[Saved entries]
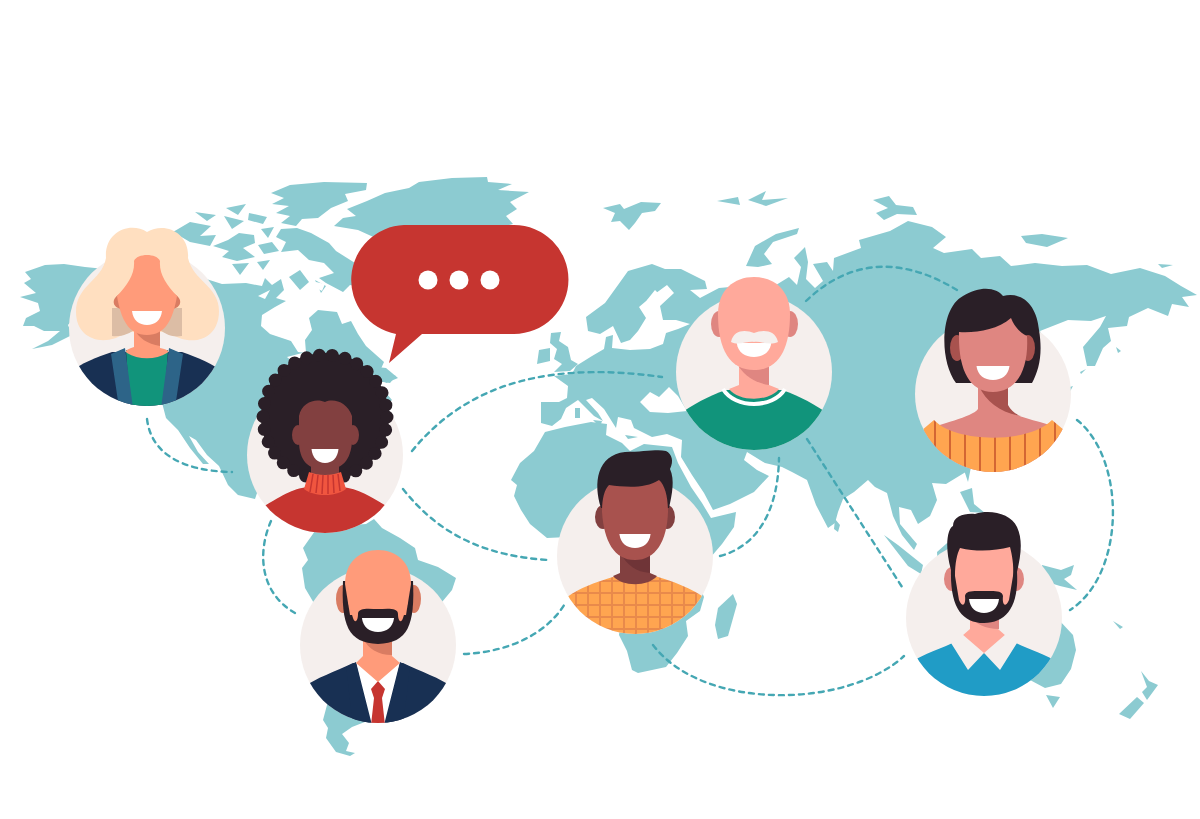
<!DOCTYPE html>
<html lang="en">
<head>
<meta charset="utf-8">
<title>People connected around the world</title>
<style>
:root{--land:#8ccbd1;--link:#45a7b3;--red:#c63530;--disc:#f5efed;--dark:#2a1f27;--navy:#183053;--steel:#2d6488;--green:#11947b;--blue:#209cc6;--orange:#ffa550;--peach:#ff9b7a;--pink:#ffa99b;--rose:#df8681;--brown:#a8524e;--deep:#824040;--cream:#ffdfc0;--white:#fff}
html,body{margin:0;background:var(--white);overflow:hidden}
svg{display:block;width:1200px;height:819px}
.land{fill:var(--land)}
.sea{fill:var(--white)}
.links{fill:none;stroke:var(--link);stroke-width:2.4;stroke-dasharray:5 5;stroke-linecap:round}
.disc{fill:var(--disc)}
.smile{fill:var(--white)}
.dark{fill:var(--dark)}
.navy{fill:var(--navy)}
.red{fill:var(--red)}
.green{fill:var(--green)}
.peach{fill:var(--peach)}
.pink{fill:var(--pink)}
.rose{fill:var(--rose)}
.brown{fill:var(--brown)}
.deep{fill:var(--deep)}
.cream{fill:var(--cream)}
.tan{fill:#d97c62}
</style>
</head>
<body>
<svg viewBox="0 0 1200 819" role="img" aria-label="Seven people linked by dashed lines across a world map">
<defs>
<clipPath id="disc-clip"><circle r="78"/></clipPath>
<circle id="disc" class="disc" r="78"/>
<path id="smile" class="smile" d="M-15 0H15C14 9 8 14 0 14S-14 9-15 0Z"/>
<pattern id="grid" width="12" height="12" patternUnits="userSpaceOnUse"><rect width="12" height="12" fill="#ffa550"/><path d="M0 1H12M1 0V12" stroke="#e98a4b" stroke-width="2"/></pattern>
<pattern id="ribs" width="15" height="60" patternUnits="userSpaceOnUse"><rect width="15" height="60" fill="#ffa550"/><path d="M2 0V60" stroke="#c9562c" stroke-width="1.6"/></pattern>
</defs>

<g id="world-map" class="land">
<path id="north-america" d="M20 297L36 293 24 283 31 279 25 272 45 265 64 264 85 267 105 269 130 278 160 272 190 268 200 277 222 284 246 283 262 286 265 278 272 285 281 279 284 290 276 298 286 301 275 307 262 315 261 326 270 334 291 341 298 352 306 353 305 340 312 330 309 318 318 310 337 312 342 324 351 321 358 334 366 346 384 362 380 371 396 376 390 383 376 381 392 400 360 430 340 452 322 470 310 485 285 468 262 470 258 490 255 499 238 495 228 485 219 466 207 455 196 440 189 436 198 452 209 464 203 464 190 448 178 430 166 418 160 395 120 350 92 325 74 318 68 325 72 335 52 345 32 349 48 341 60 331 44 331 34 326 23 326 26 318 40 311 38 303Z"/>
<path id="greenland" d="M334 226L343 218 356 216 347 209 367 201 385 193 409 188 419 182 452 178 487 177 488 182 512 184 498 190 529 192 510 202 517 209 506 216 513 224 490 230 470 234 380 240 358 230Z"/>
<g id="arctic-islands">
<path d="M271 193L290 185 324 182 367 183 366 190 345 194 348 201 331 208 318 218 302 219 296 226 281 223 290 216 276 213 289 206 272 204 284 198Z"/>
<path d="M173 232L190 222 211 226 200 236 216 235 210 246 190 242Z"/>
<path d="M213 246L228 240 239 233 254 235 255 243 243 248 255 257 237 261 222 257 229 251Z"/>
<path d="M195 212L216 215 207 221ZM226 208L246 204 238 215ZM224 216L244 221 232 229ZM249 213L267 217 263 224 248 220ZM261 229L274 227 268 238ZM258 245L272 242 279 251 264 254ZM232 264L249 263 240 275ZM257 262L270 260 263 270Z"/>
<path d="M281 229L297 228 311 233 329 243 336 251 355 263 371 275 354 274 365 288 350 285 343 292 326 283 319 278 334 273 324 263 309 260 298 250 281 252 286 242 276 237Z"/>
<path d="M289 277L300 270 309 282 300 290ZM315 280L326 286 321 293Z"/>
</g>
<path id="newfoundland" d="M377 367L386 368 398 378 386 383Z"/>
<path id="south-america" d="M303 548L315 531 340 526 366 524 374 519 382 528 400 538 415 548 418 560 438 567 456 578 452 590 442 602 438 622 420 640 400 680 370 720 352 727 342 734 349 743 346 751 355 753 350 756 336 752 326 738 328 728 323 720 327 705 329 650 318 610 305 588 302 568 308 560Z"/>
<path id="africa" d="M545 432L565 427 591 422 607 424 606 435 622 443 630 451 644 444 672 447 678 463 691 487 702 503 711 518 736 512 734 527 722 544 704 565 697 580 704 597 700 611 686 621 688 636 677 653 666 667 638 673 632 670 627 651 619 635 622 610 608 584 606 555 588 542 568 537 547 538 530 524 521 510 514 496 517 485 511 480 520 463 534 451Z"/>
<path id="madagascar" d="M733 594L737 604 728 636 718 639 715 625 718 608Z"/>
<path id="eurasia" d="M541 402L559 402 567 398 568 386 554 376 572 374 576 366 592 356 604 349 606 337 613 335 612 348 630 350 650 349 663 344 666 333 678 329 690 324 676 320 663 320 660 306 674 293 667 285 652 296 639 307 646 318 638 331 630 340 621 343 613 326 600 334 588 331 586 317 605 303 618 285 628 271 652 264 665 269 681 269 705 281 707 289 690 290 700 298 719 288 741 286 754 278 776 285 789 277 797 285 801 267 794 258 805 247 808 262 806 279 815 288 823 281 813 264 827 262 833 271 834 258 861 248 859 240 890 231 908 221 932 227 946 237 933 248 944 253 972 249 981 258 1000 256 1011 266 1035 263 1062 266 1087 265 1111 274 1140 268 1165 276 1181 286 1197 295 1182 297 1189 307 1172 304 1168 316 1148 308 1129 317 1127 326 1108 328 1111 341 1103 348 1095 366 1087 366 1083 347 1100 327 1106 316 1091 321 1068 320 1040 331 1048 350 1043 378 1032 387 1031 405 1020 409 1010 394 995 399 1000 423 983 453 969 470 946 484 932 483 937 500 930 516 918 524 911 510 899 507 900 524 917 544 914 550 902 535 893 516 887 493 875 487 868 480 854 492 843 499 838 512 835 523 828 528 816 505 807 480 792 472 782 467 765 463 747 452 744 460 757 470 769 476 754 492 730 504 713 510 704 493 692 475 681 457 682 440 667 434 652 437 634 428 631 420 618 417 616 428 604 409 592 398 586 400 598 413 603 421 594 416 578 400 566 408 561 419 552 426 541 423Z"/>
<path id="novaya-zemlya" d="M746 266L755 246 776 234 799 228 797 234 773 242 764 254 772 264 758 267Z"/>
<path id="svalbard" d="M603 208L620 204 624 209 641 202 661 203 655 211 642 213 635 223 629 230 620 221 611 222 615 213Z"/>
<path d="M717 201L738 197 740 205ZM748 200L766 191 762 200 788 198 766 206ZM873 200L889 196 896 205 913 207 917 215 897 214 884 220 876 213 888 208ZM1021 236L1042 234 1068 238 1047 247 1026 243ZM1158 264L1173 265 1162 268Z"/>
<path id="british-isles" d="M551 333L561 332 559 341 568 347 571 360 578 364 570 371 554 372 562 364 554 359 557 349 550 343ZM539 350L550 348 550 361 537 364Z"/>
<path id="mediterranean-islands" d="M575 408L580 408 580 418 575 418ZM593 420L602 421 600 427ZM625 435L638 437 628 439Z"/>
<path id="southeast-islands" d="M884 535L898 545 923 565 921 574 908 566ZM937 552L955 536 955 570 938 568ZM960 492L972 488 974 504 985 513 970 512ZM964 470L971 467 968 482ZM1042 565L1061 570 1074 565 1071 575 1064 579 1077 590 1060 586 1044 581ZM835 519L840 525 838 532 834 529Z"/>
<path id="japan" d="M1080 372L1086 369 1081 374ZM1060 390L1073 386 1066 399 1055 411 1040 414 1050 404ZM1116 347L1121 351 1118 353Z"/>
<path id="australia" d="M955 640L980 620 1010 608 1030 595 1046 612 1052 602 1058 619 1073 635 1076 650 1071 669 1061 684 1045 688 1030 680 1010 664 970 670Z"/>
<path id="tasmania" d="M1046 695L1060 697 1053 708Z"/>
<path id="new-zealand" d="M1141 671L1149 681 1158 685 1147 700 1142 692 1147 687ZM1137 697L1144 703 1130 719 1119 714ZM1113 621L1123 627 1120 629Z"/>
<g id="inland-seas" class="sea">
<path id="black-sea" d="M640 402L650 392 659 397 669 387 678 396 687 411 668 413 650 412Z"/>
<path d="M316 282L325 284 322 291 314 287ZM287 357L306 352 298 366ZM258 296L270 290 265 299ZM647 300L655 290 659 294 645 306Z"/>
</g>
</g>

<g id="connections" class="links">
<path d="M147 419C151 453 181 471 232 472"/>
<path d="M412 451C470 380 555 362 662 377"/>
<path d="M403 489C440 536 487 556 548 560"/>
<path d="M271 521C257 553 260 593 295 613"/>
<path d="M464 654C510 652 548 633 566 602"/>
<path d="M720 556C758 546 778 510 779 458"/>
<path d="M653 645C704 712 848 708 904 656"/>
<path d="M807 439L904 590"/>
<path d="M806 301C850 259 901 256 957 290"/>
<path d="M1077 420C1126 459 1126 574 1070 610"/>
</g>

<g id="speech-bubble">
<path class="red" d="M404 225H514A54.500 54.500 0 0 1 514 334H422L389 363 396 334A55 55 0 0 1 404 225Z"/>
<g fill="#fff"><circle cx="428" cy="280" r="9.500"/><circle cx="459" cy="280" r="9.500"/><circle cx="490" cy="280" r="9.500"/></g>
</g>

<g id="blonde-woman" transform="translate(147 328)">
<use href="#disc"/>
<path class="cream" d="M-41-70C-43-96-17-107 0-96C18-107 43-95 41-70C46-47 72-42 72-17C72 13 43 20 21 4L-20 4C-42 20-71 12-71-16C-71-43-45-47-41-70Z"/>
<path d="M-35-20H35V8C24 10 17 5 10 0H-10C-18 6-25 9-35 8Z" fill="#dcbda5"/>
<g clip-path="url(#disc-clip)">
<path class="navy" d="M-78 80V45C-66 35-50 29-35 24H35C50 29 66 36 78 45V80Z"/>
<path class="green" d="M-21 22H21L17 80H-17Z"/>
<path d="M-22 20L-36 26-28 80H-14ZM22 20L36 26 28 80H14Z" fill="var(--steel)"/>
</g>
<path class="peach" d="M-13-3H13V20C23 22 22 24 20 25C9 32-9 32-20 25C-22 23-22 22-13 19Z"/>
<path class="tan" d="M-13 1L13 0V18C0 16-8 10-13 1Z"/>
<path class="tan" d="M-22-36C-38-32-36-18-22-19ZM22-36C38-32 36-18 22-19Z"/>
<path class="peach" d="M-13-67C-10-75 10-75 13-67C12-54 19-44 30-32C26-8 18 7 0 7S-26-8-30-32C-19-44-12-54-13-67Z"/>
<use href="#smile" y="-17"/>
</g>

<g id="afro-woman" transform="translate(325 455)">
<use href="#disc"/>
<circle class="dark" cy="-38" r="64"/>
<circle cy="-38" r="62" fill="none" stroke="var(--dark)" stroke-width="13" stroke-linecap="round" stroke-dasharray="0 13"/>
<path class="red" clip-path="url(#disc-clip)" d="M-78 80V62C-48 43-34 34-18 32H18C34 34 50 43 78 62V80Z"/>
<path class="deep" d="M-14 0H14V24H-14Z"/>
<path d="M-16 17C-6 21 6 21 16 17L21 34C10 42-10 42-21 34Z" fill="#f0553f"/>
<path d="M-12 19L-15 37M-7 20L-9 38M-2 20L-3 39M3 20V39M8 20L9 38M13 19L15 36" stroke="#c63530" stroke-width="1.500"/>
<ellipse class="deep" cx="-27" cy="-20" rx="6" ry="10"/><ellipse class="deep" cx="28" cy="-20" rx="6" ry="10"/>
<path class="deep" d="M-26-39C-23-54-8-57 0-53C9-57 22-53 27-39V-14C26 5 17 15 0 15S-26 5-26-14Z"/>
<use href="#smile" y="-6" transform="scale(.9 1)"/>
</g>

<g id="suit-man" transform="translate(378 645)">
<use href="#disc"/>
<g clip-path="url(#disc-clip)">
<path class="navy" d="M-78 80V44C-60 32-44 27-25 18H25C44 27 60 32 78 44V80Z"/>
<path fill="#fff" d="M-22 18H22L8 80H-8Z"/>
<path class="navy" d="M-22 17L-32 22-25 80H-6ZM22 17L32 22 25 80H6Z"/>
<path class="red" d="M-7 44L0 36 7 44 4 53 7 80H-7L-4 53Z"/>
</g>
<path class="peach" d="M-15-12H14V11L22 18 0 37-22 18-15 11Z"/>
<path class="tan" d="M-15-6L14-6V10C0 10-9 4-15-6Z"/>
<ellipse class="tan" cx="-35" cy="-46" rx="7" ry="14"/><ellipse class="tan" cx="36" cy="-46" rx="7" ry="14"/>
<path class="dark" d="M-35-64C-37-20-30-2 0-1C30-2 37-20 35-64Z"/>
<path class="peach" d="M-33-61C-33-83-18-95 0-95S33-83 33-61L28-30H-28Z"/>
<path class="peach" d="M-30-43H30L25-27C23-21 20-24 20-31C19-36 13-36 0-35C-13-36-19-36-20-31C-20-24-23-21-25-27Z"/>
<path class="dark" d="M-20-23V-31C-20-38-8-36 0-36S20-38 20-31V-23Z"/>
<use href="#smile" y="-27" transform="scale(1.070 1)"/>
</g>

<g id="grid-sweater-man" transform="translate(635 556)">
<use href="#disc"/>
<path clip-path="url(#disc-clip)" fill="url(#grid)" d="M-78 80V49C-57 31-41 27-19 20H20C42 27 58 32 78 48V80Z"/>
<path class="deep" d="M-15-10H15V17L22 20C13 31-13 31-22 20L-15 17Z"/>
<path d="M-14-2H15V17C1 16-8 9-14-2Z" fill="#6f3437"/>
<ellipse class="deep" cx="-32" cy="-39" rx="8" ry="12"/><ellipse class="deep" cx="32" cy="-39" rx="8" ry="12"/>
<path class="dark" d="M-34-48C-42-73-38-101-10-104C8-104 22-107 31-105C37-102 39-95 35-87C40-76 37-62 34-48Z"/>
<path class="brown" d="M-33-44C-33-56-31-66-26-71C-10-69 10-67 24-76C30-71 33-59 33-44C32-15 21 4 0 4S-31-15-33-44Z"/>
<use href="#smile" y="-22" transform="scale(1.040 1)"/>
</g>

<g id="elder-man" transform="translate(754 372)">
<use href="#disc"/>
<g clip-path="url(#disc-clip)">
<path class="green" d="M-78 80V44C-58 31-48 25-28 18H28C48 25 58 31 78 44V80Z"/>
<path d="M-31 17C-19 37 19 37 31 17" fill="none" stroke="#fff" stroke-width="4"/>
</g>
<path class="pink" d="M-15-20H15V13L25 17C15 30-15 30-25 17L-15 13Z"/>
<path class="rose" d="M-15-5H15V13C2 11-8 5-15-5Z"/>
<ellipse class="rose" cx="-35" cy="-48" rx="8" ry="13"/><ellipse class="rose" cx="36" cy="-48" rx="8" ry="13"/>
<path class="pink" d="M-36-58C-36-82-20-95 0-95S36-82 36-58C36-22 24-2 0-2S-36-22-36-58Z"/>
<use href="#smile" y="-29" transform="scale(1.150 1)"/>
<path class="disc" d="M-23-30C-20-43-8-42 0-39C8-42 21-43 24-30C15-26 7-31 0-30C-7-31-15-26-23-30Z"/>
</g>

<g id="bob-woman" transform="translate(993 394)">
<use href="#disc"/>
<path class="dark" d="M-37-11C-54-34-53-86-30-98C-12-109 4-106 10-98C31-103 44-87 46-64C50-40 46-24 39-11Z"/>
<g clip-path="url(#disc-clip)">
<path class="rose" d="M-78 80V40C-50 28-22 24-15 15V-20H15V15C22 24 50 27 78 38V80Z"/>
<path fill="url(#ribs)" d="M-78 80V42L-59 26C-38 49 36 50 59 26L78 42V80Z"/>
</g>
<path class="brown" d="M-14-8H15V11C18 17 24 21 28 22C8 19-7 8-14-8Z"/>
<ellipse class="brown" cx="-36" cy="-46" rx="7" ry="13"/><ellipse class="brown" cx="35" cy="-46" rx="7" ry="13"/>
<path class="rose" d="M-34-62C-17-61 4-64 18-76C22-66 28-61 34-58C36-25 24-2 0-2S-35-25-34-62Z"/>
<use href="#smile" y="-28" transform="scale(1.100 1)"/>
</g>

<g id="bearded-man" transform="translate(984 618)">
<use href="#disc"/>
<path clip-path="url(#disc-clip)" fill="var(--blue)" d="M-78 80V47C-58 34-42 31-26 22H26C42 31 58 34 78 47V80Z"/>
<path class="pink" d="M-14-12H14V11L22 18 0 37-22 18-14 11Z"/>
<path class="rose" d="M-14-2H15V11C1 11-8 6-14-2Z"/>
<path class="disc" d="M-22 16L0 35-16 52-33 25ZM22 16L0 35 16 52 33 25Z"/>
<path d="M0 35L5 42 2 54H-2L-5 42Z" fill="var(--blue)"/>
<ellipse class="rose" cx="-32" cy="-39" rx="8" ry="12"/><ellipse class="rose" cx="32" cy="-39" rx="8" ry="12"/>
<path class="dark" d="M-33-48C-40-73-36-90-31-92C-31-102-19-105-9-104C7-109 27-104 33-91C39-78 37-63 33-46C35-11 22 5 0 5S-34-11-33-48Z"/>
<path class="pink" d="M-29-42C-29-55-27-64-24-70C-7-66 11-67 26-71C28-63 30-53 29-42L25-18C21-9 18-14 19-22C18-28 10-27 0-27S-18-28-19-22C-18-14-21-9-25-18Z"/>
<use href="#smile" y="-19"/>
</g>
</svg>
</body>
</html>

[Task to complete]
Among the records above, find the lines where the word "white" appears and copy them.

[The answer]
:root{--land:#8ccbd1;--link:#45a7b3;--red:#c63530;--disc:#f5efed;--dark:#2a1f27;--navy:#183053;--steel:#2d6488;--green:#11947b;--blue:#209cc6;--orange:#ffa550;--peach:#ff9b7a;--pink:#ffa99b;--rose:#df8681;--brown:#a8524e;--deep:#824040;--cream:#ffdfc0;--white:#fff}
html,body{margin:0;background:var(--white);overflow:hidden}
.sea{fill:var(--white)}
.smile{fill:var(--white)}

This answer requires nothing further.